◆ **The task**
Your answer must be a single number: how many lines in the records below contain the word "navy".

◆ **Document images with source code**

============================================================

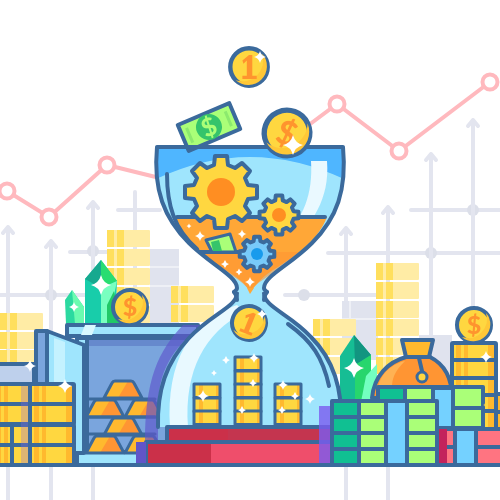
<!DOCTYPE html>
<html lang="en">
<head>
<meta charset="utf-8">
<title>Time is money</title>
<style>
:root{--navy:#3b6a9c;--yellow:#ffd740;--amber:#ffb92e;--orange:#ff9533;--glass:#9fe5fd;--sky:#4fb6ff;--blue:#7aa5dd;--mint:#aaff78;--green:#10c092;--leaf:#35c46b;--red:#ef4e6b;--crimson:#cb3049;--grid:#e3e5ef;--pink:#ffb9be;--violet:#7b5cf0}
html,body{margin:0;background:#fff;overflow:hidden}
svg{display:block;width:500px;height:500px}
.ink{stroke:var(--navy);stroke-width:4;stroke-linejoin:round;stroke-linecap:round}
.line{fill:none}
.thin{stroke-width:3}
.gear{vector-effect:non-scaling-stroke}
.yellow{fill:var(--yellow)}.amber{fill:var(--amber)}.orange{fill:var(--orange)}.glass{fill:var(--glass)}.blue{fill:var(--blue)}.sky{fill:var(--sky)}.mint{fill:var(--mint)}.green{fill:var(--green)}.red{fill:var(--red)}.crimson{fill:var(--crimson)}.white{fill:#fff}
.grid{stroke:var(--grid);stroke-width:4;fill:none;stroke-linecap:round;stroke-linejoin:round}
.trend{stroke:var(--pink);stroke-width:4;fill:none}
.trend circle{fill:#fff}
.dollar{font:800 25px Lato,sans-serif;text-anchor:middle;fill:#ff942e}
.one{fill:#ff942e}
</style>
</head>
<body>
<svg viewBox="0 0 500 500" xmlns="http://www.w3.org/2000/svg" role="img" aria-label="Hourglass turning time into money">
<defs>
<path id="star" d="M0-10Q2-2 10 0Q2 2 0 10Q-2 2-10 0Q-2-2 0-10Z" fill="#fff"/>
<path id="arrow" class="grid" d="M-5 7L0 1L5 7M0 1V300"/>
<path id="gear" class="gear" d="M-7-27L-6-36H6L7-27L14-24L21-29L29-21L24-14L27-7L36-6V6L27 7L24 14L29 21L21 29L14 24L7 27L6 36H-6L-7 27L-14 24L-21 29L-29 21L-24 14L-27 7L-36 6V-6L-27-7L-24-14L-29-21L-21-29L-14-24Z"/>
<g id="pale-coin"><rect width="43" height="17" rx="1" fill="#ffeca5"/><path d="M0 0H7V17H0ZM10 0H17V17H10Z" fill="#ffdf5d"/></g>
<g id="coin-row"><rect class="yellow" width="44" height="20"/><path class="amber" d="M4 0H9V20H4ZM12 0H16V20H12ZM36 0H44V20H36Z"/><rect class="ink line" width="44" height="20" rx="1"/></g>
<g id="small-row"><rect class="yellow" width="26" height="13.5"/><path class="amber" d="M5 0H9V13.5H5ZM22 0H26V13.5H22Z"/><rect class="ink line thin" width="26" height="13.5"/></g>
<g id="coin-face"><circle class="ink yellow" r="17"/><path d="M12-12A17 17 0 0 1-12 12A19 19 0 0 0 12-12Z" fill="#ffc737"/></g>
<path id="one" class="one" d="M-6-6L0-11H3V8H7V11H-6V8H-2V-6L-5-3Z"/>
<g id="gold-bar"><path class="amber" d="M0 17L8 2Q9 0 11 0H27Q29 0 30 2L38 17Z"/><path class="orange" d="M24 0H27Q29 0 30 2L38 17H14Z"/><path class="ink line thin" d="M0 17L8 2Q9 0 11 0H27Q29 0 30 2L38 17Z"/></g>
<g id="note-row"><rect class="green" width="27" height="16"/><rect class="mint" x="27" width="78" height="16"/><rect class="ink line" width="105" height="16"/><path class="ink line" d="M27 0V16"/></g>
<clipPath id="upper-clip"><path d="M157 147H343C347 190 337 218 312 243C289 266 264 276 264 292H237C237 276 210 264 189 243C164 218 153 190 157 147Z"/></clipPath>
<clipPath id="lower-clip"><path d="M237 293C237 307 211 314 189 338C166 363 157 390 158 427H341C343 390 334 360 311 337C290 314 264 307 264 293Z"/></clipPath>
</defs>

<g id="chart">
<path class="grid" d="M118 210H160M411 210H500M70 252H150M328 253H500M0 295H150M285 295H380"/>
<g fill="#dcdfe9"><circle cx="93" cy="251" r="6"/><circle cx="51" cy="295" r="6"/><circle cx="304" cy="295" r="6"/><circle cx="431" cy="253" r="6"/><circle cx="473" cy="210" r="6"/></g>
<path class="grid" d="M135 192V330"/>
<use href="#arrow" x="8" y="226"/><use href="#arrow" x="51" y="240"/><use href="#arrow" x="93" y="201"/><use href="#arrow" x="346" y="227"/><use href="#arrow" x="388" y="206"/><use href="#arrow" x="431" y="153"/><use href="#arrow" x="473" y="119"/>
<g class="trend"><path d="M0 188L7 191L49 217L107 165L180 183M290 139L337 104L399 151L490 82"/><circle cx="7" cy="191" r="7.5"/><circle cx="49" cy="217" r="7.5"/><circle cx="107" cy="165" r="7.5"/><circle cx="337" cy="104" r="7.5"/><circle cx="399" cy="151" r="7.5"/><circle cx="490" cy="82" r="7.5"/></g>
</g>

<g id="distant-stacks">
<path d="M150 249H179V325H150ZM342 301H378V360H342ZM419 335H452V400H419Z" fill="#e0e3ee"/>
<path d="M150 267H179M150 286H179M350 301V318M342 319H378" stroke="#eef0f6" stroke-width="2"/>
<use href="#pale-coin" x="107" y="230"/><use href="#pale-coin" x="107" y="249"/><use href="#pale-coin" x="107" y="268"/><use href="#pale-coin" x="107" y="287"/><use href="#pale-coin" x="107" y="306"/>
<use href="#pale-coin" x="171" y="286"/><use href="#pale-coin" x="171" y="305"/>
<use href="#pale-coin" y="313"/><use href="#pale-coin" y="332"/><use href="#pale-coin" y="350"/>
<use href="#pale-coin" x="313" y="319"/><use href="#pale-coin" x="313" y="338"/><use href="#pale-coin" x="313" y="357"/>
<use href="#pale-coin" x="376" y="263"/><use href="#pale-coin" x="376" y="282"/><use href="#pale-coin" x="376" y="301"/><use href="#pale-coin" x="376" y="319"/><use href="#pale-coin" x="376" y="338"/><use href="#pale-coin" x="376" y="357"/>
</g>

<g id="left-crystals">
<path d="M66 324L65 300L72 290L84 307V324Z" fill="#2bd9a0"/><path d="M72 290L84 307V324H75Z" fill="#6bfbb0"/>
<path d="M85 324V279L101 260L117 281L115 324Z" fill="#18cdaa"/><path d="M85 279L101 260V288Z" fill="#17a98f"/><path d="M101 260L117 281L101 288Z" fill="#29dd71"/><path d="M101 288L117 281L108 324H101Z" fill="#79ffc0"/>
<path d="M107 324V305L114 291L120 324Z" fill="#21c967"/><use href="#star" x="101" y="285"/><use href="#star" transform="translate(74 307) scale(.5)"/>
</g>

<g id="safe">
<rect class="ink glass" x="77" y="334" width="125" height="131"/>
<rect class="blue" x="87" y="338" width="100" height="114"/><path d="M87 338H187V346H87Z" fill="#6689cd"/><path class="ink line" d="M87 338V452H160M77 338H190"/>
<rect class="ink glass" x="67" y="325" width="131" height="11"/>
<path d="M85 325H96L92 335H81Z" fill="#d8f8ff"/>
<path class="ink glass" d="M47 331L84 345V453H47Z"/><path class="ink blue" d="M36 331H47V453H36Z"/>
<path d="M54 338L65 342V384H54Z" fill="#c4f2ff"/>
<use href="#gold-bar" x="104" y="381"/><use href="#gold-bar" x="86" y="400"/><use href="#gold-bar" x="125" y="400"/><use href="#gold-bar" x="104" y="418"/><use href="#gold-bar" x="86" y="436"/><use href="#gold-bar" x="125" y="436"/>
<path class="ink line thin" d="M88 399H155M88 417H155M88 434H155"/>
<path d="M183 325C158 351 145 380 145 442H158V410C158 370 172 350 201 325Z" fill="#5f57cc" opacity=".65"/>
</g>
<g transform="translate(130 307)"><use href="#coin-face"/><text class="dollar" y="9">$</text></g>

<g id="left-stacks">
<use href="#coin-row" x="-8" y="364"/><use href="#coin-row" x="-8" y="384"/><use href="#coin-row" x="-8" y="404"/><use href="#coin-row" x="-8" y="425"/><use href="#coin-row" x="-8" y="445"/>
<rect x="0" y="364" width="33" height="21" fill="#bed0ec"/><path class="ink line" d="M0 364H34V384H0"/>
<rect x="21" y="386" width="9" height="79" fill="#8e66e8" opacity=".3"/>
<path class="ink line" d="M12 425V465"/>
<use href="#coin-row" x="30" y="384"/><use href="#coin-row" x="30" y="404"/><use href="#coin-row" x="30" y="425"/><use href="#coin-row" x="30" y="445"/>
<use href="#star" transform="translate(65 386) scale(.7)"/><use href="#star" transform="translate(30 366) scale(.6)"/>
</g>

<g id="right-crystals">
<path d="M340 402V356L354 335L371 355V402Z" fill="#16bd94"/><path d="M354 335L371 355L355 365Z" fill="#129580"/><path d="M355 365L371 355V402H355Z" fill="#27d66d"/><path d="M361 402L366 376L377 364V402Z" fill="#73ffc0"/><use href="#star" x="354" y="368"/>
</g>

<g id="hourglass">
<g clip-path="url(#lower-clip)">
<rect class="glass" x="150" y="290" width="200" height="140"/>
<path d="M237 305C190 320 166 362 170 427H188C184 370 205 333 244 312Z" fill="#e8f9ff"/>
<use href="#small-row" x="194" y="384"/><use href="#small-row" x="194" y="398"/><use href="#small-row" x="194" y="411"/>
<use href="#small-row" x="235" y="357"/><use href="#small-row" x="235" y="371"/><use href="#small-row" x="235" y="384"/><use href="#small-row" x="235" y="398"/><use href="#small-row" x="235" y="411"/>
<use href="#small-row" x="275" y="384"/><use href="#small-row" x="275" y="398"/><use href="#small-row" x="275" y="411"/>
</g>
<path class="ink line" d="M158 427C157 390 166 363 189 338C211 314 237 307 237 293M341 427C343 390 334 360 311 337C290 314 264 307 264 293M288 324C312 341 323 358 329 386"/>
<g clip-path="url(#upper-clip)">
<rect class="glass" x="150" y="147" width="200" height="146"/>
<path class="sky" d="M150 147H350V182Q250 132 150 182Z"/>
<path d="M311 161H327C330 199 312 225 287 247L281 240C304 218 313 194 311 161Z" fill="#eaf9ff"/>
<path d="M174 217H327C318 240 298 254 278 267C262 276 258 283 250 292C244 280 230 273 214 263C196 251 181 237 174 217Z" fill="#ffa737"/>
<path class="orange" d="M198 252H304C280 272 258 279 250 292C244 280 222 271 198 252Z" opacity=".6"/>
<path class="ink line" d="M177 217H325M198 252H242M167 174C167 205 174 229 197 249"/>
<path class="ink thin mint" d="M206 240L230 234L236 252H212Z"/><path d="M211 242L219 240L222 251H213Z" fill="#35c46b"/>
</g>
<g transform="translate(221 192)"><use href="#gear" class="ink yellow"/><circle r="14" fill="#ff8e22"/></g>
<g transform="translate(279 215)"><use href="#gear" class="ink yellow" transform="scale(.54)"/><circle r="7" fill="#ff8e22"/></g>
<g transform="translate(257 254)"><use href="#gear" class="ink" fill="#78cafa" transform="scale(.48)"/><circle r="6" fill="#189bed"/></g>
<path class="ink line" d="M157 147H343C347 190 337 218 312 243C289 266 264 276 264 288Q264 290 267 292M157 147C153 190 164 218 189 243C210 264 237 276 237 288Q237 290 234 292"/>
<path class="ink line" d="M234 292Q237 295 237 300M267 292Q264 295 264 300"/>
<rect x="239" y="288" width="23" height="20" class="glass"/><path d="M247 288H254L250 294Z" fill="#ffa737"/>
<g transform="translate(249 323) rotate(22)"><use href="#coin-face"/><use href="#one"/></g>
<g id="glints">
<use href="#star" transform="translate(200 236) scale(.5)"/><use href="#star" transform="translate(242 234) scale(.45)"/><use href="#star" transform="translate(225 264) scale(.4)"/><use href="#star" transform="translate(250 282) scale(.5)"/><use href="#star" transform="translate(239 272) scale(.35)"/><use href="#star" transform="translate(189 226) scale(.25)"/><use href="#star" transform="translate(262 314) scale(.5)"/><use href="#star" transform="translate(226 360) scale(.4)"/><use href="#star" transform="translate(214 373) scale(.3)"/><use href="#star" transform="translate(254 358) scale(.5)"/><use href="#star" transform="translate(253 383) scale(.4)"/><use href="#star" transform="translate(203 396) scale(.6)"/><use href="#star" transform="translate(283 385) scale(.5)"/><use href="#star" transform="translate(295 396) scale(.4)"/><use href="#star" transform="translate(310 399) scale(.5)"/><use href="#star" transform="translate(242 410) scale(.4)"/><use href="#star" transform="translate(282 410) scale(.4)"/>
</g>
</g>

<g id="plinth">
<rect class="red" x="167" y="427" width="170" height="15"/><rect class="crimson" x="167" y="427" width="61" height="15"/><path d="M228 428H332V442H228Z" fill="#c4354f"/><rect class="ink line" x="167" y="427" width="170" height="15"/>
<rect class="red" x="146" y="442" width="190" height="23"/><rect class="crimson" x="146" y="442" width="65" height="23"/><rect class="ink line" x="146" y="442" width="190" height="23"/>
<rect x="136" y="442" width="10" height="24" fill="#6155c8"/>
<path d="M319 406H333V467H319Z" fill="var(--violet)" opacity=".8"/>
</g>

<g id="falling-money">
<g transform="translate(249 67) scale(1.1)"><use href="#coin-face"/><use href="#one"/></g><use href="#star" transform="translate(260 57) scale(.6)"/>
<g transform="translate(209 127) rotate(-23)"><rect class="ink mint" x="-28" y="-14" width="56" height="28"/><path d="M-21-8V8M21-8V8" stroke="#8cea6e" stroke-width="3"/><circle r="13" fill="#35c46b"/><text class="dollar" y="9" style="fill:var(--mint)">$</text></g>
<path class="ink line" d="M176 147H240"/>
<g transform="translate(287 133) scale(1.34) rotate(20)"><use href="#coin-face"/><text class="dollar" y="9">$</text></g><use href="#star" x="293" y="145"/>
</g>

<g id="money-bag">
<path class="ink orange" d="M406 357H430C446 365 452 379 452 398H372C374 376 388 362 406 357Z"/>
<path d="M378 388C381 372 393 364 405 361C394 372 392 379 392 388Z" fill="#ffb253"/>
<path class="ink amber" d="M402 340H433L429 357H406Z"/><path class="ink line" d="M406 357H430M419 358L422 371"/><circle class="ink yellow thin" cx="422" cy="377" r="5"/>
</g>

<g id="right-stack">
<use href="#coin-row" x="485" y="394"/><use href="#coin-row" x="485" y="412"/>
<use href="#coin-row" x="452" y="343"/><use href="#coin-row" x="452" y="360"/><use href="#coin-row" x="452" y="378"/><use href="#coin-row" x="452" y="395"/><use href="#coin-row" x="452" y="411"/>
<use href="#star" transform="translate(486 357) scale(.6)"/>
<g transform="translate(474 325)"><use href="#coin-face"/><text class="dollar" y="9">$</text></g>
</g>

<g id="back-bundle">
<use href="#note-row" x="378" y="387"/><use href="#note-row" x="378" y="407"/><use href="#note-row" x="378" y="412"/>
<path class="mint" d="M455 390H481V426H455Z"/><path class="ink line" d="M455 408H483"/><rect class="ink" x="433" y="388" width="20" height="40" fill="#74d1ff"/>
</g>
<g id="red-bundle">
<rect class="ink" x="437" y="429" width="70" height="36" fill="#ff7481"/><path class="ink line" d="M437 447H500"/><path d="M437 429H447V465H437Z" fill="#c3235c"/><rect class="ink" x="455" y="429" width="21" height="36" fill="#74d1ff"/>
</g>
<g id="front-bundle">
<use href="#note-row" x="332" y="401"/><use href="#note-row" x="332" y="417"/><use href="#note-row" x="332" y="433"/><use href="#note-row" x="332" y="449"/>
<rect class="ink" x="386" y="401" width="21" height="64" fill="#74d1ff"/>
</g>
<path class="ink line" d="M0 465H500"/>
</svg>
</body>
</html>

============================================================

◆ **Written response**
2